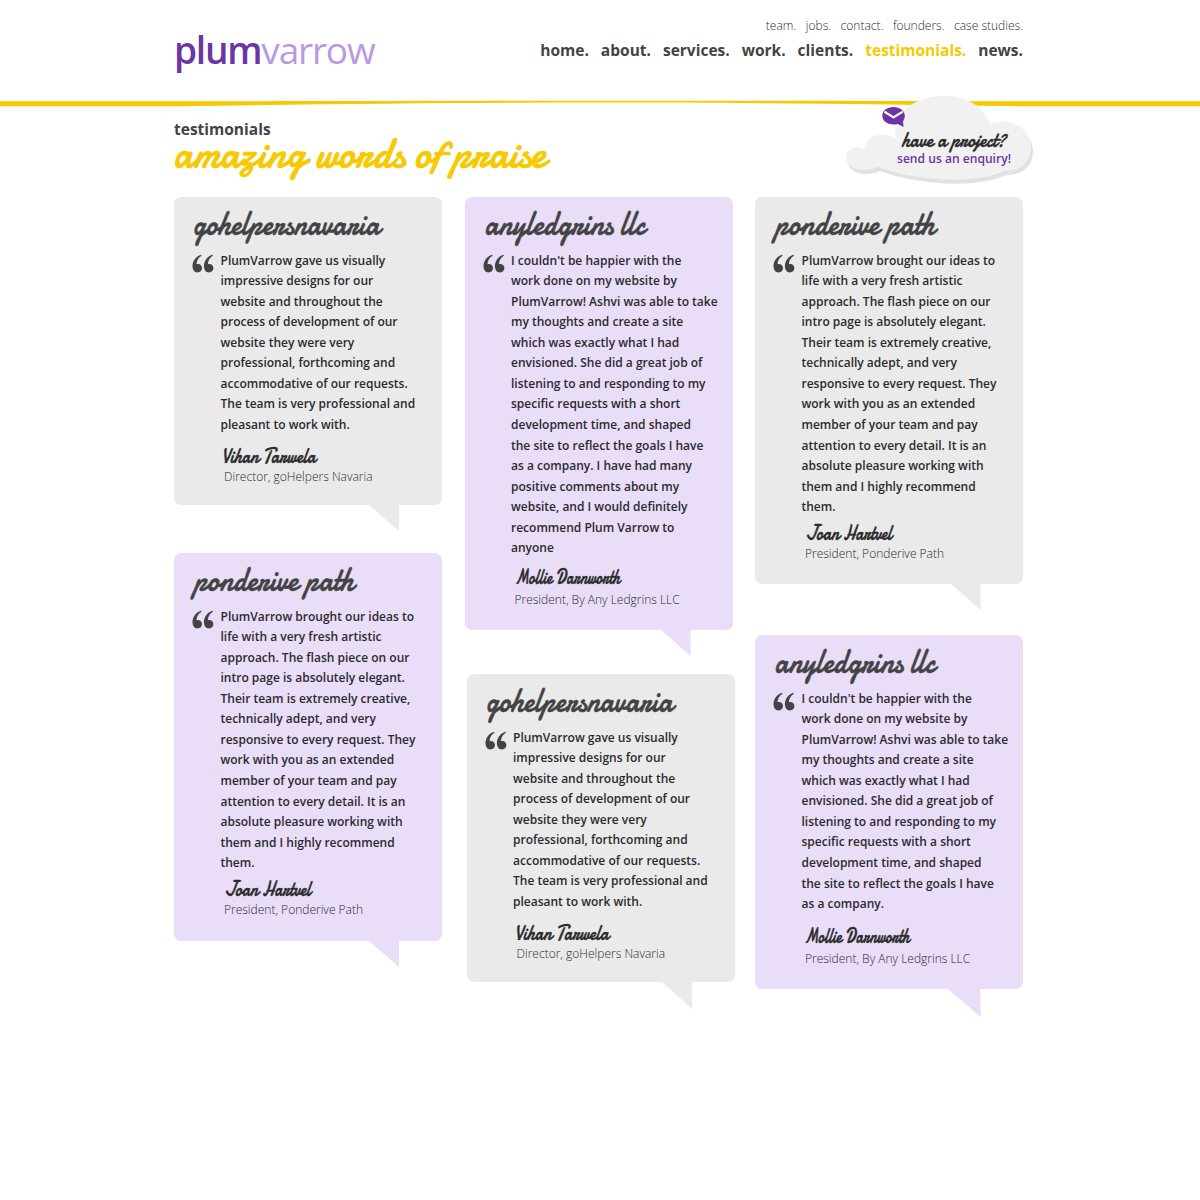
<!DOCTYPE html>
<html lang="en">
<head>
<meta charset="utf-8">
<title>Testimonials – PlumVarrow</title>
<link rel="stylesheet" href="https://fonts.googleapis.com/css2?family=Damion&amp;family=Open+Sans:wght@300;400;600;700&amp;display=swap">
<style>
:root {
  --white: #ffffff;
  --yellow: #f6c900;
  --purple: #6b36a3;
  --purple-soft: #b99ae0;
  --lilac: #e9ddf7;
  --grey: #eaeaea;
  --cloud: #f2f1f2;
  --cloud-shade: #e1e0e2;
  --ink: #2b2b2d;
  --ink-soft: #434345;
  --sans: "Open Sans", Arial, sans-serif;
  --script: "Damion", cursive;
}
* { box-sizing: border-box; margin: 0; padding: 0; }
html, body { width: 1200px; height: 1200px; overflow: hidden; background: var(--white); }
body { position: relative; font-family: var(--sans); color: var(--ink); }
a { color: inherit; text-decoration: none; }
svg { display: block; overflow: visible; }
svg text { font-family: var(--script); }

.logo { position: absolute; left: 174px; top: 24px; font-size: 37px; line-height: 52px; font-weight: 600; letter-spacing: -1.2px; color: var(--purple); white-space: nowrap; }
.logo span { font-weight: 400; color: var(--purple-soft); }

.nav { position: absolute; right: 177px; display: flex; white-space: nowrap; }
.nav-small { top: 16px; gap: 9.5px; font-size: 12px; line-height: 20px; font-weight: 300; }
.nav-main { top: 38px; gap: 12px; font-size: 15.5px; line-height: 24px; font-weight: 700; color: var(--ink-soft); }
.nav-main .current { color: var(--yellow); }

.rule { position: absolute; left: 0; top: 98px; fill: var(--yellow); }

.section-name { position: absolute; left: 174px; top: 117px; font-size: 15.5px; line-height: 24px; font-weight: 700; color: var(--ink-soft); }
.headline { position: absolute; left: 174px; top: 130px; }
.headline text { font-size: 46px; fill: var(--yellow); stroke: var(--yellow); stroke-width: .7; }

.enquiry { position: absolute; left: 840px; top: 90px; width: 200px; height: 100px; }
.enquiry text { font-size: 22px; fill: var(--ink); stroke: var(--ink); stroke-width: .4; }
.enquiry .send { font-family: var(--sans); font-size: 12.2px; font-weight: 600; fill: var(--purple); stroke: none; }

.card { position: absolute; width: 268px; }
.card.grey { --bubble: var(--grey); }
.card.lilac { --bubble: var(--lilac); }
.card .bubble { position: absolute; left: 0; top: 0; }
.bubble rect, .bubble polygon { fill: var(--bubble); }
.bubble use { fill: var(--ink-soft); }
.bubble .client { font-size: 36px; fill: var(--ink-soft); stroke: var(--ink-soft); stroke-width: .5; }
.bubble .signature { font-size: 21px; fill: var(--ink); stroke: var(--ink); stroke-width: .4; }
.card .praise { position: absolute; left: 46.5px; top: 53.5px; font-size: 12px; line-height: 20.57px; font-weight: 600; white-space: nowrap; }
.card .role { position: absolute; left: 50px; font-size: 12px; line-height: 20px; font-weight: 300; white-space: nowrap; }
</style>
</head>
<body>

<svg width="0" height="0" style="position:absolute" aria-hidden="true">
  <defs>
    <path id="quote-mark" d="M8.6 0.2 C3.2 2 0 6.400 0 11.600 C0 15.400 2 18 5 18 C7.700 18 9.500 16.100 9.500 13.600 C9.500 11.100 7.800 9.400 5.500 9.400 C4.900 9.400 4.400 9.500 4 9.700 C4.200 6 6 3 9 1.200 Z"/>
    <g id="open-quote">
      <use href="#quote-mark"/>
      <use href="#quote-mark" x="11.400"/>
    </g>
  </defs>
</svg>

<header>
  <a class="logo" href="#">plum<span>varrow</span></a>
  <nav class="nav nav-small" aria-label="Company">
    <a href="#">team.</a><a href="#">jobs.</a><a href="#">contact.</a><a href="#">founders.</a><a href="#">case studies.</a>
  </nav>
  <nav class="nav nav-main" aria-label="Main">
    <a href="#">home.</a><a href="#">about.</a><a href="#">services.</a><a href="#">work.</a><a href="#">clients.</a><a class="current" href="#">testimonials.</a><a href="#">news.</a>
  </nav>
  <svg class="rule" width="1200" height="12" viewBox="0 98 1200 12" aria-hidden="true">
    <path d="M0 101.300 H180 C330 101 460 100.700 600 100.700 C740 100.700 870 101 1020 101.300 H1200 V106.300 H1020 C870 104 740 102.600 600 102.600 C460 102.600 330 104 180 106.300 H0 Z"/>
  </svg>
</header>

<main>
  <h1 class="section-name">testimonials</h1>
  <svg class="headline" width="380" height="60">
    <text x="0" y="37" textLength="372" lengthAdjust="spacingAndGlyphs">amazing words of praise</text>
  </svg>

  <a class="enquiry" href="#">
    <svg width="200" height="100" viewBox="840 90 200 100">
      <defs>
        <path id="cloud" d="M846 158 C846 148 856 145 864 149 C866 135 884 130 896 139 C890 112 916 96 944 96 C968 96 986 108 989 124 C1010 116 1031 128 1031 147 C1031 161 1022 171 1004 171 C975 185 915 181 878 167 C866 173 846 170 846 158 Z"/>
      </defs>
      <use href="#cloud" x="2" y="4" fill="var(--cloud-shade)"/>
      <use href="#cloud" fill="var(--cloud)"/>
      <path d="M893.500 107 C900 107 904.800 110.800 904.800 115.800 C904.800 118.200 904 120 903 121.400 L903.600 127 L897.800 123.900 C896.500 124.300 895 124.500 893.500 124.500 C887 124.500 882.300 120.800 882.300 115.800 C882.300 110.800 887 107 893.500 107 Z" fill="var(--purple)"/>
      <path d="M884.500 111.800 L893.500 117.400 L902.800 111.600" fill="none" stroke="var(--white)" stroke-width="2.200" stroke-linejoin="round"/>
      <text x="902" y="147" textLength="104" lengthAdjust="spacingAndGlyphs">have a project?</text>
      <text class="send" x="897" y="162.600" textLength="114" lengthAdjust="spacingAndGlyphs">send us an enquiry!</text>
    </svg>
  </a>

  <article class="card grey" style="left:174px;top:197px;height:308px">
    <svg class="bubble" width="268" height="334">
      <rect width="268" height="308" rx="7"/>
      <polygon points="194,307 225,307 225,334"/>
      <use href="#open-quote" x="18.500" y="57.500"/>
      <text class="client" x="19" y="38" textLength="187" lengthAdjust="spacingAndGlyphs">gohelpersnavaria</text>
      <text class="signature" x="48" y="266" textLength="94" lengthAdjust="spacingAndGlyphs">Vihan Tarwela</text>
    </svg>
    <p class="praise">PlumVarrow gave us visually<br>impressive designs for our<br>website and throughout the<br>process of development of our<br>website they were very<br>professional, forthcoming and<br>accommodative of our requests.<br>The team is very professional and<br>pleasant to work with.</p>
    <p class="role" style="top:269.500px">Director, goHelpers Navaria</p>
  </article>

  <article class="card lilac" style="left:464.500px;top:197px;height:433px">
    <svg class="bubble" width="268" height="459">
      <rect width="268" height="433" rx="7"/>
      <polygon points="195,432 225.500,432 225.500,459"/>
      <use href="#open-quote" x="18.500" y="57.500"/>
      <text class="client" x="20" y="38" textLength="160" lengthAdjust="spacingAndGlyphs">anyledgrins llc</text>
      <text class="signature" x="50" y="387" textLength="105" lengthAdjust="spacingAndGlyphs">Mollie Darnworth</text>
    </svg>
    <p class="praise">I couldn't be happier with the<br>work done on my website by<br>PlumVarrow! Ashvi was able to take<br>my thoughts and create a site<br>which was exactly what I had<br>envisioned. She did a great job of<br>listening to and responding to my<br>specific requests with a short<br>development time, and shaped<br>the site to reflect the goals I have<br>as a company. I have had many<br>positive comments about my<br>website, and I would definitely<br>recommend Plum Varrow to<br>anyone</p>
    <p class="role" style="top:393px">President, By Any Ledgrins LLC</p>
  </article>

  <article class="card grey" style="left:755px;top:197px;height:387px">
    <svg class="bubble" width="268" height="413">
      <rect width="268" height="387" rx="7"/>
      <polygon points="195,386 225.500,386 225.500,413"/>
      <use href="#open-quote" x="18.500" y="57.500"/>
      <text class="client" x="20" y="38" textLength="160" lengthAdjust="spacingAndGlyphs">ponderive path</text>
      <text class="signature" x="51" y="343" textLength="86" lengthAdjust="spacingAndGlyphs">Joan Hartvel</text>
    </svg>
    <p class="praise">PlumVarrow brought our ideas to<br>life with a very fresh artistic<br>approach. The flash piece on our<br>intro page is absolutely elegant.<br>Their team is extremely creative,<br>technically adept, and very<br>responsive to every request. They<br>work with you as an extended<br>member of your team and pay<br>attention to every detail. It is an<br>absolute pleasure working with<br>them and I highly recommend<br>them.</p>
    <p class="role" style="top:347px">President, Ponderive Path</p>
  </article>

  <article class="card lilac" style="left:174px;top:553px;height:388px">
    <svg class="bubble" width="268" height="414">
      <rect width="268" height="388" rx="7"/>
      <polygon points="194,387 225,387 225,414"/>
      <use href="#open-quote" x="18.500" y="57.500"/>
      <text class="client" x="20" y="38" textLength="160" lengthAdjust="spacingAndGlyphs">ponderive path</text>
      <text class="signature" x="51" y="343" textLength="86" lengthAdjust="spacingAndGlyphs">Joan Hartvel</text>
    </svg>
    <p class="praise">PlumVarrow brought our ideas to<br>life with a very fresh artistic<br>approach. The flash piece on our<br>intro page is absolutely elegant.<br>Their team is extremely creative,<br>technically adept, and very<br>responsive to every request. They<br>work with you as an extended<br>member of your team and pay<br>attention to every detail. It is an<br>absolute pleasure working with<br>them and I highly recommend<br>them.</p>
    <p class="role" style="top:347px">President, Ponderive Path</p>
  </article>

  <article class="card grey" style="left:466.500px;top:674px;height:308px">
    <svg class="bubble" width="268" height="335">
      <rect width="268" height="308" rx="7"/>
      <polygon points="194,307 225,307 225,335"/>
      <use href="#open-quote" x="18.500" y="57.500"/>
      <text class="client" x="19" y="38" textLength="187" lengthAdjust="spacingAndGlyphs">gohelpersnavaria</text>
      <text class="signature" x="48" y="266" textLength="94" lengthAdjust="spacingAndGlyphs">Vihan Tarwela</text>
    </svg>
    <p class="praise">PlumVarrow gave us visually<br>impressive designs for our<br>website and throughout the<br>process of development of our<br>website they were very<br>professional, forthcoming and<br>accommodative of our requests.<br>The team is very professional and<br>pleasant to work with.</p>
    <p class="role" style="top:270px">Director, goHelpers Navaria</p>
  </article>

  <article class="card lilac" style="left:755px;top:635px;height:354px">
    <svg class="bubble" width="268" height="382">
      <rect width="268" height="354" rx="7"/>
      <polygon points="192,353 225.500,353 225.500,382"/>
      <use href="#open-quote" x="18.500" y="57.500"/>
      <text class="client" x="20" y="38" textLength="160" lengthAdjust="spacingAndGlyphs">anyledgrins llc</text>
      <text class="signature" x="49.500" y="308" textLength="105" lengthAdjust="spacingAndGlyphs">Mollie Darnworth</text>
    </svg>
    <p class="praise">I couldn't be happier with the<br>work done on my website by<br>PlumVarrow! Ashvi was able to take<br>my thoughts and create a site<br>which was exactly what I had<br>envisioned. She did a great job of<br>listening to and responding to my<br>specific requests with a short<br>development time, and shaped<br>the site to reflect the goals I have<br>as a company.</p>
    <p class="role" style="top:314px">President, By Any Ledgrins LLC</p>
  </article>
</main>

</body>
</html>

▶ [What you need to do]
From the entries above, copy out every line where the string "display" appears.

▶ [Result]
<link rel="stylesheet" href="https://fonts.googleapis.com/css2?family=Damion&amp;family=Open+Sans:wght@300;400;600;700&amp;display=swap">
svg { display: block; overflow: visible; }
.nav { position: absolute; right: 177px; display: flex; white-space: nowrap; }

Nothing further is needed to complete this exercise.